Yet, if Brian had been unsuccessful and I had been killed while nearing the lone entrance for a concert, it would have been my best friends inflicting the initial injury. And there is nothing they could have done to stop.
You see, it may well be that the real culprits who killed an unfortunate employee were standing well back in the crowd, far away from view and any subsequent pleas to stop. At 5am, as they pressed forward, even lightly, they combined with many others to create a force at the front, so irresistible, even the best of intentions would have been instantly swept aside by an ugly, almost glacial inertia.
No one can easily or morally absolve those who knocked a poor soul down to his death. But nor can we presume to know what was in their hearts. Indeed, there are times when our collective presence creates an unspeakable pressure focused upon and directed through individuals impelled completely beyond their own power.
Indeed, the folks fashioned as an unrecognizable and crazed mob by the media may well be more familiar to us than first imagined.

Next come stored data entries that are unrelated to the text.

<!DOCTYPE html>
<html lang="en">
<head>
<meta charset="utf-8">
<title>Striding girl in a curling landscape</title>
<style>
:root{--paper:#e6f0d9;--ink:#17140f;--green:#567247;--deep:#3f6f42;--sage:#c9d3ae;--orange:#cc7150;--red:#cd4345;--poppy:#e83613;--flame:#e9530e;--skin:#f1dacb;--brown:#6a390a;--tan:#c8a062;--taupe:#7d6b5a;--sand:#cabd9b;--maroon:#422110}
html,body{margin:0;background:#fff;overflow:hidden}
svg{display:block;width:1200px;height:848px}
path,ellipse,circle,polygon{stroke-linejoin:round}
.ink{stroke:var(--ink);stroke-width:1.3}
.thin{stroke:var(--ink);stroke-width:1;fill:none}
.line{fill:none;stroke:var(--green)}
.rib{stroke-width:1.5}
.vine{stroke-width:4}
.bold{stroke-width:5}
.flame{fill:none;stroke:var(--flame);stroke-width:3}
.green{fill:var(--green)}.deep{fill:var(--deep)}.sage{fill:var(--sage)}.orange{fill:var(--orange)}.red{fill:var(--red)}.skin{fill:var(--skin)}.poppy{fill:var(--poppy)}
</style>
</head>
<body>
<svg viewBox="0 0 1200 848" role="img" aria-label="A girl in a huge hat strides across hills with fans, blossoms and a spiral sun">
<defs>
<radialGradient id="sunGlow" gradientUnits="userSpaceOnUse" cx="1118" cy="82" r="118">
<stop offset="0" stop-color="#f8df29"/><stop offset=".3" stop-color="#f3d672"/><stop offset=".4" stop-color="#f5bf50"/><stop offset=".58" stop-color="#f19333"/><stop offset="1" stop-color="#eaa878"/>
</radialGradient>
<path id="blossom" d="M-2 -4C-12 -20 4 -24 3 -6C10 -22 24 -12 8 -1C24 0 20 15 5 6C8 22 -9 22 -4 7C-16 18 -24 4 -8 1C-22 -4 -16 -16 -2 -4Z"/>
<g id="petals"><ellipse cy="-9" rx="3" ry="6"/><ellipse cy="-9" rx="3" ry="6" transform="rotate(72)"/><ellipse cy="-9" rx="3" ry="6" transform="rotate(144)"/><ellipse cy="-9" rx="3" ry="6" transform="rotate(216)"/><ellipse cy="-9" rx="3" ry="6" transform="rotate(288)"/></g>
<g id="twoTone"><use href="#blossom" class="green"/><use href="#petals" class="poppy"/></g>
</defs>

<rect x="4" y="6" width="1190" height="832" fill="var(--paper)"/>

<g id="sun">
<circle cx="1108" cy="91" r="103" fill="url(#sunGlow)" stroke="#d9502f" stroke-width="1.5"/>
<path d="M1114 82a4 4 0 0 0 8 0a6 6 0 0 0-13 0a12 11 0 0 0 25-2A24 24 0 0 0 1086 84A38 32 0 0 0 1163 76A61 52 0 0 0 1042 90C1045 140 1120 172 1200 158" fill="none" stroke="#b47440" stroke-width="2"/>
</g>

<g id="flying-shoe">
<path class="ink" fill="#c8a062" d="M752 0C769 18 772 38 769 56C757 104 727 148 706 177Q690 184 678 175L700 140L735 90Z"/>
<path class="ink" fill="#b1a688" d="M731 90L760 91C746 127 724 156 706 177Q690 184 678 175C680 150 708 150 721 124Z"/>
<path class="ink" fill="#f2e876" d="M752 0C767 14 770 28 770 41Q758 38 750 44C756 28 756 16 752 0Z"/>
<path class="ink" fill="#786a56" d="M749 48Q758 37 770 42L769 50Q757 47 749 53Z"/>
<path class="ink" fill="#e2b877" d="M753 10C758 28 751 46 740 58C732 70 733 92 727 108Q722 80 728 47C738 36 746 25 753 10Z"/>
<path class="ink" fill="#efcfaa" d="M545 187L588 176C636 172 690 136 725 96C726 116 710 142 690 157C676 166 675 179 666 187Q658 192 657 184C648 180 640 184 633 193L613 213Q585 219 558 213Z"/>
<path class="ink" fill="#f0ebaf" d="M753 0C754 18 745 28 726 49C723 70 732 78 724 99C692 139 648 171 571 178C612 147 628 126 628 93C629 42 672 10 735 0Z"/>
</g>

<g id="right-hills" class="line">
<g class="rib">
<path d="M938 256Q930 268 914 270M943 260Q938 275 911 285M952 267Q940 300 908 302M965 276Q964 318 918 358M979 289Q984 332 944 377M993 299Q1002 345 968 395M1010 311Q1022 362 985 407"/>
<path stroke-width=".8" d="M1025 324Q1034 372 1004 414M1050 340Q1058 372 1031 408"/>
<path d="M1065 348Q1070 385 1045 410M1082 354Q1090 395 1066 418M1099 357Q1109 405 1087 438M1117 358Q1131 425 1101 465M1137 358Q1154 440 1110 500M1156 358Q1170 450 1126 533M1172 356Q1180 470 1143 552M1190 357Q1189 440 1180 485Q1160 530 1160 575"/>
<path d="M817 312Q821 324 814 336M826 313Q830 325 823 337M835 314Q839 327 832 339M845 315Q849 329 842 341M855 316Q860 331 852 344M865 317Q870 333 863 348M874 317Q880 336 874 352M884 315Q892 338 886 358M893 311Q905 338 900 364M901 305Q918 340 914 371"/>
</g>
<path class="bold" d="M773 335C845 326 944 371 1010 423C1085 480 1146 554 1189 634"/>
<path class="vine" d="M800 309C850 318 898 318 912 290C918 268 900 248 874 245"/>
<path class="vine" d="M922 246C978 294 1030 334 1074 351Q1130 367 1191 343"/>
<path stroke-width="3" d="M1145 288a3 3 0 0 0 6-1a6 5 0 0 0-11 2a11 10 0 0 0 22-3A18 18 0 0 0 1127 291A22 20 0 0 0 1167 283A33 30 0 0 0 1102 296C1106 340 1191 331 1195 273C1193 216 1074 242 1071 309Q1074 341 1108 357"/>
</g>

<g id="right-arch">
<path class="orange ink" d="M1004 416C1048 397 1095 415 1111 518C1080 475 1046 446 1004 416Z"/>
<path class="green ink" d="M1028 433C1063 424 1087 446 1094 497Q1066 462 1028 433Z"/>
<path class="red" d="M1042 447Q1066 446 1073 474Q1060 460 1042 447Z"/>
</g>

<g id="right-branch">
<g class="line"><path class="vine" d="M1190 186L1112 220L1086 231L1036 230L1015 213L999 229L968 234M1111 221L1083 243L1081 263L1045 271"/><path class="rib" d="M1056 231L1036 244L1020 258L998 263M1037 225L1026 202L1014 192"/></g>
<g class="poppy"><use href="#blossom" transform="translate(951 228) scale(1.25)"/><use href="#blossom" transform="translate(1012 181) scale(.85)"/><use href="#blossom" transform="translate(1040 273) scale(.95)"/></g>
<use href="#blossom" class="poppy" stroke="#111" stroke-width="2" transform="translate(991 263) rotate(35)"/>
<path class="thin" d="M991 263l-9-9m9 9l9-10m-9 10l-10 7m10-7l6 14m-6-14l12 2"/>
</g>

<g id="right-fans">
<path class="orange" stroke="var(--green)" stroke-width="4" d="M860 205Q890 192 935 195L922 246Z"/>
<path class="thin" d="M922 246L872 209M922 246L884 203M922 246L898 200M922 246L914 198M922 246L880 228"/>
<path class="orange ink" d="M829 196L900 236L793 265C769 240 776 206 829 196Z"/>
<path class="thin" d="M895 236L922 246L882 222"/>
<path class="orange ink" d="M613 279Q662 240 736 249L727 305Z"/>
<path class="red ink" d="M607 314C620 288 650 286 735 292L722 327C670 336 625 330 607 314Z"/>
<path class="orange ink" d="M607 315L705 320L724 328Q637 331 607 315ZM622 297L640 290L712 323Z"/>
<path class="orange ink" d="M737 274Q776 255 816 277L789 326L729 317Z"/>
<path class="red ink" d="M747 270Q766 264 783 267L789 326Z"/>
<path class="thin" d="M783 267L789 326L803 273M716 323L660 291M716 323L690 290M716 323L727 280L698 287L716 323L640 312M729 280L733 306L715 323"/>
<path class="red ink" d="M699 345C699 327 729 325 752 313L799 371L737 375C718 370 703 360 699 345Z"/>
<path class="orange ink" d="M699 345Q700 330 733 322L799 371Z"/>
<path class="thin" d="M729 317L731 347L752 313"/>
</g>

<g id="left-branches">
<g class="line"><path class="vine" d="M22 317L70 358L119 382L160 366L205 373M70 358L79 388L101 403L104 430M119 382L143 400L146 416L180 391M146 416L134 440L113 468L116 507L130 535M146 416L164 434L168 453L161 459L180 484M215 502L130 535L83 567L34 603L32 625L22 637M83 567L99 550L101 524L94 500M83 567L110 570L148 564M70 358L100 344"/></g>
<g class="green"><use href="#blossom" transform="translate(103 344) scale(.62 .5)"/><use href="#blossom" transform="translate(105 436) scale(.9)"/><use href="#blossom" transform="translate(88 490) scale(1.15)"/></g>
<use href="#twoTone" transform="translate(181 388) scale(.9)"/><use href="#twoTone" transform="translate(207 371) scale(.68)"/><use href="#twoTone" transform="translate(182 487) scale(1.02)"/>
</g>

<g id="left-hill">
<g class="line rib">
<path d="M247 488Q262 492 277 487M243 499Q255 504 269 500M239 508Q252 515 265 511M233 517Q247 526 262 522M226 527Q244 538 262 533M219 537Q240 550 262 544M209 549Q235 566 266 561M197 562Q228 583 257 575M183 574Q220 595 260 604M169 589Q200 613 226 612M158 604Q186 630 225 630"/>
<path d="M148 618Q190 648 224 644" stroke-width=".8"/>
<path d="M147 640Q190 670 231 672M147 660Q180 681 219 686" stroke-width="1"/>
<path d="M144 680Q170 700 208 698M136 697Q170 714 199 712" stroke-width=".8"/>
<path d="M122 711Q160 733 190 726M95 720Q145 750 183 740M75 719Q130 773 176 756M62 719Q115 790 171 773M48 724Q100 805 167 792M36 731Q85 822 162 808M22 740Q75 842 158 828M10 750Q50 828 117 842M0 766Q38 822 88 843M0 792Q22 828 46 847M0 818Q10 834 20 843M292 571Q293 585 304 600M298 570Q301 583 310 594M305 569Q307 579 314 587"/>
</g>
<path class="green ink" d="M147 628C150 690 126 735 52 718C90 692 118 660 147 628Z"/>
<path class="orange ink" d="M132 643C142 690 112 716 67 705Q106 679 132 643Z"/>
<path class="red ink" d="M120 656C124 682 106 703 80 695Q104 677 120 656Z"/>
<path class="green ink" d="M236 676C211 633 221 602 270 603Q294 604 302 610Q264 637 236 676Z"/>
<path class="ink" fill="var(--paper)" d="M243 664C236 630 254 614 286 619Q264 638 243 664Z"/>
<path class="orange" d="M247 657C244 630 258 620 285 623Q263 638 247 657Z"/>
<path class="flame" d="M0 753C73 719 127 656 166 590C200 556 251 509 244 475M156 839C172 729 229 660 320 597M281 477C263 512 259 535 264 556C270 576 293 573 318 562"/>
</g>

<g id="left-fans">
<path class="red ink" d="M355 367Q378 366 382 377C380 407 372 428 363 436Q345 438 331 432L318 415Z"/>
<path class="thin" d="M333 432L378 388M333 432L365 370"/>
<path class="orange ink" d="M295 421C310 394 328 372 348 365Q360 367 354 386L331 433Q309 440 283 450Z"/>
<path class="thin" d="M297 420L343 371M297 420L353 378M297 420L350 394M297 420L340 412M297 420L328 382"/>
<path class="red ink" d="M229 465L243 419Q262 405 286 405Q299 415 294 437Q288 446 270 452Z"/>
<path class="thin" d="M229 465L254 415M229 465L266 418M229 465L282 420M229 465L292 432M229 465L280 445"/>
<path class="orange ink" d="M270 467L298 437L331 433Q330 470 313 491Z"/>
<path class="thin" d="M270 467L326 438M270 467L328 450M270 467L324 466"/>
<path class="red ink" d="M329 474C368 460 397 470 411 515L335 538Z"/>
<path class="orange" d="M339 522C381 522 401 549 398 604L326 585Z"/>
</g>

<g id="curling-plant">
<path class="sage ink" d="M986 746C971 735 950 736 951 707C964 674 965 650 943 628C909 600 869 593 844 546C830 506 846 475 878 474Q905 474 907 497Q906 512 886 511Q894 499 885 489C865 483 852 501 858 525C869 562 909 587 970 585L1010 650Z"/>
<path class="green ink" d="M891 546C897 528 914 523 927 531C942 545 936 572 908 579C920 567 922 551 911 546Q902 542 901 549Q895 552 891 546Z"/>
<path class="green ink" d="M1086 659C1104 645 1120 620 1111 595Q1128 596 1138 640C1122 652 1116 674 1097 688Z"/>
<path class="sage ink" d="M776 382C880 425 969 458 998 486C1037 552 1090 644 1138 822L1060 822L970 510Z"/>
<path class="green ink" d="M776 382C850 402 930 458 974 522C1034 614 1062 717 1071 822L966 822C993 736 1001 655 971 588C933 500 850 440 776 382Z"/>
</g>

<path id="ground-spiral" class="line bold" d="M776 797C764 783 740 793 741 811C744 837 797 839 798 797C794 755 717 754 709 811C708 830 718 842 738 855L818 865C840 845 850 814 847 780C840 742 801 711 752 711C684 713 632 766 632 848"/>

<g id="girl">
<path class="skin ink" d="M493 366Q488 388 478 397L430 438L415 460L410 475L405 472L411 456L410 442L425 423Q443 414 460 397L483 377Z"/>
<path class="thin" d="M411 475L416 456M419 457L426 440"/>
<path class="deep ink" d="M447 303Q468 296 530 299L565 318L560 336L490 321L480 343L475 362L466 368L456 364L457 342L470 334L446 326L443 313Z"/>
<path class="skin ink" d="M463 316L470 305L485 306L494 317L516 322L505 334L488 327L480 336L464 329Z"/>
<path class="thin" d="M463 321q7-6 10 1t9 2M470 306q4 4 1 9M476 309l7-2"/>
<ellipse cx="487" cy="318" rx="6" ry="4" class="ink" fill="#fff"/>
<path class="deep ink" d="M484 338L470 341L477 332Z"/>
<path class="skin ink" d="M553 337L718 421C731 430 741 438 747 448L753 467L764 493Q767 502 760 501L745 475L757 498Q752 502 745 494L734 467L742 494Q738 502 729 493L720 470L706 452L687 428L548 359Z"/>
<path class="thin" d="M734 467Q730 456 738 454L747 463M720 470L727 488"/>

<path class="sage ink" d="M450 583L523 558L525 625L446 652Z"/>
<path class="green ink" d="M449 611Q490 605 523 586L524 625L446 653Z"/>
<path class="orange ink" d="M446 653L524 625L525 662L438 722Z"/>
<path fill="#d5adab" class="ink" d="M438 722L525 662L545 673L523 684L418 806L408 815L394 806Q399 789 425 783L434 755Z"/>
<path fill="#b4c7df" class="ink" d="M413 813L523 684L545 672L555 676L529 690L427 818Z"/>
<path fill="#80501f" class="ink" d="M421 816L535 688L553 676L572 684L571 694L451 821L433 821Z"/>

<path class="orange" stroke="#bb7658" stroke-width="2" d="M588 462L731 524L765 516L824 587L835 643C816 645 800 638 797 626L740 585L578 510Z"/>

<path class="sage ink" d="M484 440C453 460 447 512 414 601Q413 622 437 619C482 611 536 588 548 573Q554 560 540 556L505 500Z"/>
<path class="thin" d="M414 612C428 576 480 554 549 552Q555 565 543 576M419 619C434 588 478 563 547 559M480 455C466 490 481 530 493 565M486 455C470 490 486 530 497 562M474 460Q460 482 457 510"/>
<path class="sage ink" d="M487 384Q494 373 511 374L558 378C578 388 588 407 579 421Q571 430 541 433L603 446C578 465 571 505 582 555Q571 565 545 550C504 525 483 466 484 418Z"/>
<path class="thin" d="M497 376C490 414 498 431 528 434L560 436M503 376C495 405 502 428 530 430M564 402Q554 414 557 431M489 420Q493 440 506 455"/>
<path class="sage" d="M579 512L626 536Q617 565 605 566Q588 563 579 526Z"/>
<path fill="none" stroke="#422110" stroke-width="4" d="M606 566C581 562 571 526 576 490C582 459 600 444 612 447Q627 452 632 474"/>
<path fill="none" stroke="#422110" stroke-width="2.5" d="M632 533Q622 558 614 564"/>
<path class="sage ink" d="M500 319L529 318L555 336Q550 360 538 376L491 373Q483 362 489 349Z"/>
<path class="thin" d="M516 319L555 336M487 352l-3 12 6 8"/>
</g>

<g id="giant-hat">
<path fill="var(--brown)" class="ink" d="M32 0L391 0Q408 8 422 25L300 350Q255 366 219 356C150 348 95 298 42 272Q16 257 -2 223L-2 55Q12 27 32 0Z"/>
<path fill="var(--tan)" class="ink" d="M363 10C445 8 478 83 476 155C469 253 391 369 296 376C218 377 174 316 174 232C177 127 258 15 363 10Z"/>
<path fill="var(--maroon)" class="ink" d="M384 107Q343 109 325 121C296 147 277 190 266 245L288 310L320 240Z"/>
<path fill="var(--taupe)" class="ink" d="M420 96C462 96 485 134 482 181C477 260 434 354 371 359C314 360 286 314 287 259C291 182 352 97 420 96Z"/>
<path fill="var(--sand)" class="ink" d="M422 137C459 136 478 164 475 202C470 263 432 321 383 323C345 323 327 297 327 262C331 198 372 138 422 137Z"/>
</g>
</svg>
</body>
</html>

For in the vast bureaucratic sea of modern society, we too may sometimes find ourselves being the point of an incomprehensibly sharp spear, piercing the hearts and lives of those whose only culpability is that they stand near us.
Whether in middle-management of a company that cannot sustain its present workforce, or in uniform, enacting the sentences meted out by our highest courts, there are those in our world who are often called to carry out that which we cannot bear to conceive. They stand at the front, compelled by inexorable force from above and behind.
As they stand conveniently at the front, they are often the object of our instant and manifest disdain. Perhaps they should also be the recipients of our most fervent prayers.
Regardless of their personal culpability, whether at the front, or well behind, all of those who were in any way connected to the trampling an innocent man on Long Island, causing his death, will forever be forced to bear the heavy weight of taking his life.
Thus in the very midst of celebrating the arrival of a Redeemer, we are shown that, truly, we need a Redeemer. Perhaps He is One Who needs to save us, not only from the sins we commit against others, but also from the ones we ignorantly take upon ourselves.